*** Block opens ***

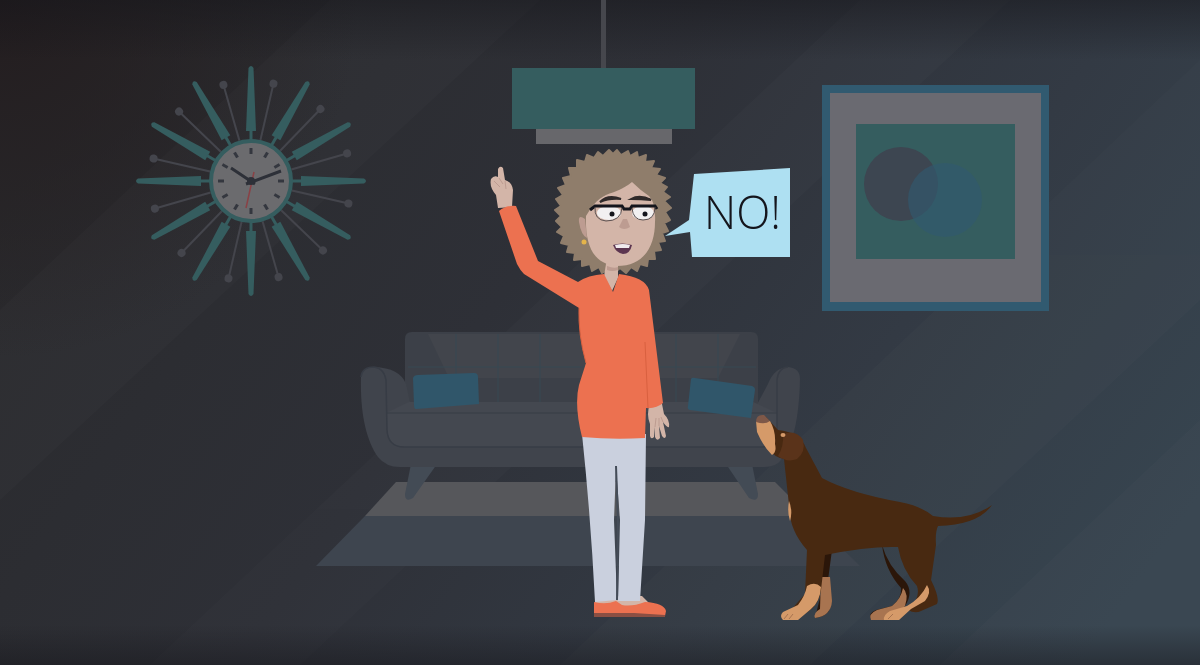
<!DOCTYPE html>
<html lang="en">
<head>
<meta charset="utf-8">
<title>Living room scene: No!</title>
<style>
  :root {
    --teal: #355d5f;
    --frame-blue: #315a70;
    --cushion: #30566a;
    --grey: #6a6a71;
    --sofa: #40444c;
    --sofa-back: #3c4048;
    --sofa-line: #373c45;
    --orange: #ec7150;
    --orange-edge: #d9603f;
    --skin: #d3b5a8;
    --skin-shade: #bd9c91;
    --hair: #8f7d6b;
    --trousers: #cad0de;
    --bubble: #aee0f2;
    --ink: #14151c;
    --dog: #482911;
    --dog-dark: #2b1609;
    --dog-ear: #5a331a;
    --dog-tan: #d59a69;
    --dog-tan-dark: #a87450;
  }
  html, body { margin: 0; height: 100%; overflow: hidden; background: #2e3138; }
  .scene { display: block; width: 1200px; height: 665px; }
  .speech { font: 300 46px "Open Sans", "Noto Sans", sans-serif; fill: var(--ink); }
</style>
</head>
<body>
<svg class="scene" viewBox="0 0 1200 665" role="img" aria-label="A woman in an orange jumper raises a finger and says no to a sitting-room dog">
  <defs>
    <linearGradient id="wall" gradientUnits="userSpaceOnUse" x1="150" y1="0" x2="1080" y2="665">
      <stop offset="0" stop-color="#2a2a2d"/>
      <stop offset=".4" stop-color="#2e3037"/>
      <stop offset=".7" stop-color="#333a44"/>
      <stop offset="1" stop-color="#374550"/>
    </linearGradient>
    <radialGradient id="corner" gradientUnits="userSpaceOnUse" cx="0" cy="0" r="360">
      <stop offset="0" stop-color="#231d1f"/>
      <stop offset="1" stop-color="#231d1f" stop-opacity="0"/>
    </radialGradient>
    <linearGradient id="edges" x1="0" y1="0" x2="0" y2="1">
      <stop offset="0" stop-color="#15151a" stop-opacity=".5"/>
      <stop offset=".09" stop-color="#15151a" stop-opacity="0"/>
      <stop offset=".94" stop-color="#15151a" stop-opacity="0"/>
      <stop offset="1" stop-color="#15151a" stop-opacity=".45"/>
    </linearGradient>
    <g id="ray">
      <path d="M-2.500-113Q0-117 2.500-113L5-50H-5Z" fill="var(--teal)"/>
      <path d="M0-51V-40" stroke="var(--teal)" stroke-width="3"/>
    </g>
    <g id="pin">
      <path d="M0-98V-42" stroke="#44454c" stroke-width="2"/>
      <circle cy="-100" r="4" fill="#44454c"/>
    </g>
    <path id="tick" d="M0-33V-27" stroke="#34373f" stroke-width="3"/>
    <g id="quarter-rays">
      <use href="#ray"/><use href="#ray" transform="rotate(30)"/><use href="#ray" transform="rotate(60)"/>
    </g>
    <g id="quarter-pins">
      <use href="#pin" transform="rotate(13)"/><use href="#pin" transform="rotate(44)"/><use href="#pin" transform="rotate(74)"/>
    </g>
    <g id="quarter-ticks">
      <use href="#tick"/><use href="#tick" transform="rotate(30)"/><use href="#tick" transform="rotate(60)"/>
    </g>
  </defs>

  <g id="background">
    <rect width="1200" height="665" fill="url(#wall)"/>
    <rect width="400" height="400" fill="url(#corner)"/>
    <g fill="#fff" opacity=".012">
      <polygon points="330,0 540,0 0,500 0,310"/>
      <polygon points="860,0 1010,0 300,665 150,665"/>
      <polygon points="1200,60 1200,300 810,665 560,665"/>
      <polygon points="1200,420 1200,665 940,665"/>
    </g>
    <rect width="1200" height="665" fill="url(#edges)"/>
  </g>

  <g id="wall-clock" transform="translate(251 181)">
    <use href="#quarter-pins"/><use href="#quarter-pins" transform="rotate(90)"/>
    <use href="#quarter-pins" transform="rotate(180)"/><use href="#quarter-pins" transform="rotate(270)"/>
    <use href="#quarter-rays"/><use href="#quarter-rays" transform="rotate(90)"/>
    <use href="#quarter-rays" transform="rotate(180)"/><use href="#quarter-rays" transform="rotate(270)"/>
    <circle r="40" fill="#6b6b6e" stroke="var(--teal)" stroke-width="4"/>
    <use href="#quarter-ticks"/><use href="#quarter-ticks" transform="rotate(90)"/>
    <use href="#quarter-ticks" transform="rotate(180)"/><use href="#quarter-ticks" transform="rotate(270)"/>
    <path d="M3-9L-5 27" stroke="#8a4145" stroke-width="1.500"/>
    <path d="M-20-13L4 3M-5 3L30-10" stroke="#2d3038" stroke-width="3"/>
    <circle r="4" fill="#2d3038"/>
  </g>

  <g id="ceiling-lamp">
    <rect x="601" width="5" height="68" fill="#46474d"/>
    <rect x="536" y="127" width="136" height="17" fill="#67676b"/>
    <rect x="512" y="68" width="183" height="61" fill="var(--teal)"/>
  </g>

  <g id="wall-art">
    <rect x="822" y="85" width="227" height="226" fill="var(--frame-blue)"/>
    <rect x="830" y="93" width="211" height="209" fill="var(--grey)"/>
    <rect x="856" y="124" width="159" height="135" fill="var(--teal)"/>
    <circle cx="901" cy="184" r="37" fill="#3d4651"/>
    <circle cx="945" cy="200" r="37" fill="#315a70" opacity=".62"/>
  </g>

  <g id="rug">
    <polygon points="396,482 775,482 809,516 365,516" fill="#56575b"/>
    <polygon points="365,516 809,516 860,566 316,566" fill="#3e454f"/>
  </g>

  <g id="sofa">
    <path d="M411 464H437L413 498Q405 503 405 494ZM752 464H726L749 498Q758 503 758 494Z" fill="#434b55"/>
    <path d="M405 420V339Q405 332 412 332H751Q758 332 758 339V420Z" fill="var(--sofa-back)"/>
    <polygon points="428,334 740,334 718,378 449,378" fill="#484b51" opacity=".5"/>
    <path d="M408 367H756M456 334V412M498 334V412M540 334V412M676 334V412M718 334V412" fill="none" stroke="#374853" stroke-width="1"/>
    <path d="M361 377Q362 367 374 367Q400 368 406 384L412 412H753L768 384Q774 368 788 367Q800 368 800 379C799 420 793 445 781 460Q776 467 764 467H400Q386 467 378 457C366 440 360 412 361 377Z" fill="var(--sofa)"/>
    <path d="M386 413L409 402H753L777 413V432Q777 447 762 447H404Q388 447 387 430Z" fill="#444850"/>
    <path d="M361 377Q362 367 374 367Q384 368 386 380L387 430Q388 447 404 447H762Q777 447 777 432V380Q778 368 788 367" fill="none" stroke="var(--sofa-line)" stroke-width="1.500"/>
    <path d="M387 413H777" stroke="var(--sofa-line)"/>
    <path d="M413 378Q414 375 418 375L474 373Q478 373 478 377L479 404L416 409Q414 409 414 405Z" fill="var(--cushion)"/>
    <path d="M691 379Q692 377 695 378L752 386Q755 387 755 390L751 418L690 410Q687 409 688 406Z" fill="var(--cushion)"/>
  </g>

  <g id="speech-bubble">
    <polygon points="694,174 790,168 790,257 692,257 690,232 665,236 689,220" fill="var(--bubble)"/>
    <text class="speech" x="704" y="229" textLength="77" lengthAdjust="spacingAndGlyphs">NO!</text>
  </g>

  <g id="woman">
    <g id="legs">
      <path d="M597 594L594 607L620 610L624 597ZM621 596L620 606L652 606L642 596Z" fill="var(--skin)"/>
      <path d="M594 602Q606 605 616 601L622 605Q632 607 645 602Q664 603 666 611L665 616H594Z" fill="var(--orange)"/>
      <path d="M594 613L634 613L665 615V617H594Z" fill="#8b4f43"/>
      <path d="M582 434H646L645 520L640 601H618L620 520L616 467L614 520L617 600L595 602Q591 520 582 434Z" fill="var(--trousers)"/>
      <path d="M616 466L618 520L617 600" fill="none" stroke="#444c58" stroke-width="2"/>
    </g>
    <g id="lowered-hand">
      <path d="M650 404H662L664 414Q670 420 669 427Q667 428 663 422L666 436Q665 440 662 436L659 426L660 438Q657 442 655 437L655 427L654 437Q651 440 650 436L650 424Q646 414 650 404Z" fill="var(--skin)"/>
      <path d="M655 427L656 418M659 426L659 418M663 422L661 417" stroke="var(--skin-shade)" fill="none"/>
    </g>
    <g id="raised-hand">
      <path d="M498 208L496 195Q489 187 491 179Q494 175 498 177L498 169Q500 165 503 168L505 180Q512 182 513 190L512 207Z" fill="var(--skin)"/>
      <path d="M494 181L500 187M499 178L503 184M505 181L506 189" fill="none" stroke="var(--skin-shade)"/>
    </g>
    <path id="hair" d="M613 154L617 150L621 155L628 151L630 156L637 152L638 158L646 155L645 162L654 161L651 168L660 169L656 175L665 178L660 183L667 187L663 192L670 197L664 201L671 208L665 212L670 220L664 223L668 231L662 233L665 241L658 242L661 250L654 251L655 259L648 259L647 266L640 264L637 271L631 267L626 273L620 268L613 274L609 269L602 273L599 267L592 271L590 264L582 266L582 259L574 260L575 253L567 252L569 245L561 243L564 236L557 232L562 227L556 221L561 216L555 210L561 206L556 199L563 195L558 188L566 185L563 178L571 176L569 168L577 168L577 160L585 162L587 155L594 158L598 152L603 156L609 150Z" fill="var(--hair)" stroke="var(--hair)" stroke-width="2" stroke-linejoin="round"/>
    <g id="head">
      <path d="M607 258H618V278L612 291L604 276Z" fill="var(--skin)"/>
      <path d="M607 266Q614 269 618 267V270Q612 272 607 270Z" fill="var(--skin-shade)"/>
      <path d="M585 219Q578 214 579 222Q581 235 587 238Z" fill="var(--skin-shade)"/>
      <path d="M586 216C592 206 596 200 606 195C616 191 622 190 632 182Q640 190 649 196Q656 203 655 222C655 245 645 266 617 266C594 264 585 247 586 216Z" fill="var(--skin)"/>
      <circle cx="584" cy="242" r="2.500" fill="#e4b44b"/>
      <path d="M600 202Q608 194 621 199Q609 198 600 202ZM631 199Q640 194 651 200Q641 199 631 199Z" fill="#302a2a" stroke="#302a2a" stroke-width="2"/>
      <ellipse cx="609" cy="213" rx="12" ry="7" fill="#f2f0f1"/>
      <ellipse cx="643" cy="213" rx="11" ry="7" fill="#f2f0f1"/>
      <circle cx="612" cy="214" r="2.500" fill="var(--ink)"/>
      <circle cx="645" cy="214" r="2.500" fill="var(--ink)"/>
      <path d="M590 210L595 206H622L624 209H630L632 206H655L657 209" fill="none" stroke="var(--ink)" stroke-width="3"/>
      <path d="M595 207Q594 220 606 221Q621 221 622 208M632 208Q633 220 643 220Q655 220 655 207" fill="none" stroke="#5b5050"/>
      <path d="M623 219L619 227Q624 231 630 227L627 219Z" fill="var(--skin-shade)"/>
      <path d="M613 245Q622 242 632 245Q630 254 623 254Q616 253 613 245Z" fill="#5c3550"/>
      <path d="M615 245Q623 243 630 245L629 248H616Z" fill="#f0ebee"/>
    </g>
    <path id="jumper" d="M499 211Q506 205 516 206L538 261L578 282Q588 275 604 274L613 292L619 274Q645 277 649 290L663 403Q656 409 646 408L645 438Q613 440 582 437Q574 405 579 385L586 363Q578 334 579 308L524 274Q520 270 517 264Z" fill="var(--orange)"/>
    <path d="M645 342L648 408M586 363Q578 334 579 308" fill="none" stroke="var(--orange-edge)"/>
  </g>

  <g id="dog">
    <path id="far-hind-leg" d="M882 545Q888 566 905 581Q914 592 905 606L887 619H871Q868 613 876 610L892 606Q902 598 901 588Q885 570 882 545Z" fill="var(--dog-dark)"/>
    <path d="M903 588Q909 594 905 606L888 620H871Q868 614 877 610L892 606Q901 599 903 588Z" fill="var(--dog-tan-dark)"/>
    <path id="far-front-leg" d="M812 550H832L828 580L831 602Q831 616 815 618L822 590Z" fill="var(--dog-dark)"/>
    <path d="M821 577H830L832 601Q831 616 815 618Q813 613 820 609Z" fill="var(--dog-tan-dark)"/>
    <path id="body" d="M757 420Q760 414 766 417L778 430Q800 432 806 448L822 478Q850 493 900 502Q921 506 933 516Q968 522 992 505Q978 525 938 526Q935 532 936 545L931 580Q940 598 937 604L921 611Q915 614 908 610Q921 598 917 586Q902 570 898 547Q868 546 825 555L821 590Q819 604 809 611L796 619H783L805 594L807 550Q789 530 789 505L784 459Q774 457 770 450Z" fill="var(--dog)"/>
    <path id="muzzle" d="M756 421L770 421Q776 431 775 444Q777 452 772 455Q763 446 757 432Z" fill="var(--dog-tan)"/>
    <path id="nose" d="M756 422Q756 414 764 415L770 421Q765 425 756 422Z" fill="#7e5848"/>
    <path id="ear" d="M783 434Q796 429 803 440Q806 452 797 459Q787 463 778 456Q784 446 783 434Z" fill="var(--dog-ear)"/>
    <ellipse cx="783" cy="435" rx="2.500" ry="2" fill="var(--dog-tan)"/>
    <path d="M789 501Q793 511 790 521Q787 512 789 501Z" fill="var(--dog-tan)"/>
    <path id="front-paw" d="M807 586Q815 581 821 587Q820 602 811 609L798 620H783Q779 616 783 612L798 605Q805 596 807 586Z" fill="var(--dog-tan)"/>
    <path id="hind-paw" d="M927 585Q932 592 925 601L911 609L899 620H884Q883 615 890 611L907 606Q921 598 927 585Z" fill="var(--dog-tan)"/>
    <path d="M784 619L788 614M789 619L793 614M873 619L878 614M888 619L893 614" stroke="var(--dog-tan-dark)"/>
  </g>
</svg>
</body>
</html>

*** Block closes ***

§ What the task requires
Which lines of the records above contain the word "linearGradient"? Report each one.

§ Task solution
    <linearGradient id="wall" gradientUnits="userSpaceOnUse" x1="150" y1="0" x2="1080" y2="665">
    </linearGradient>
    <linearGradient id="edges" x1="0" y1="0" x2="0" y2="1">
    </linearGradient>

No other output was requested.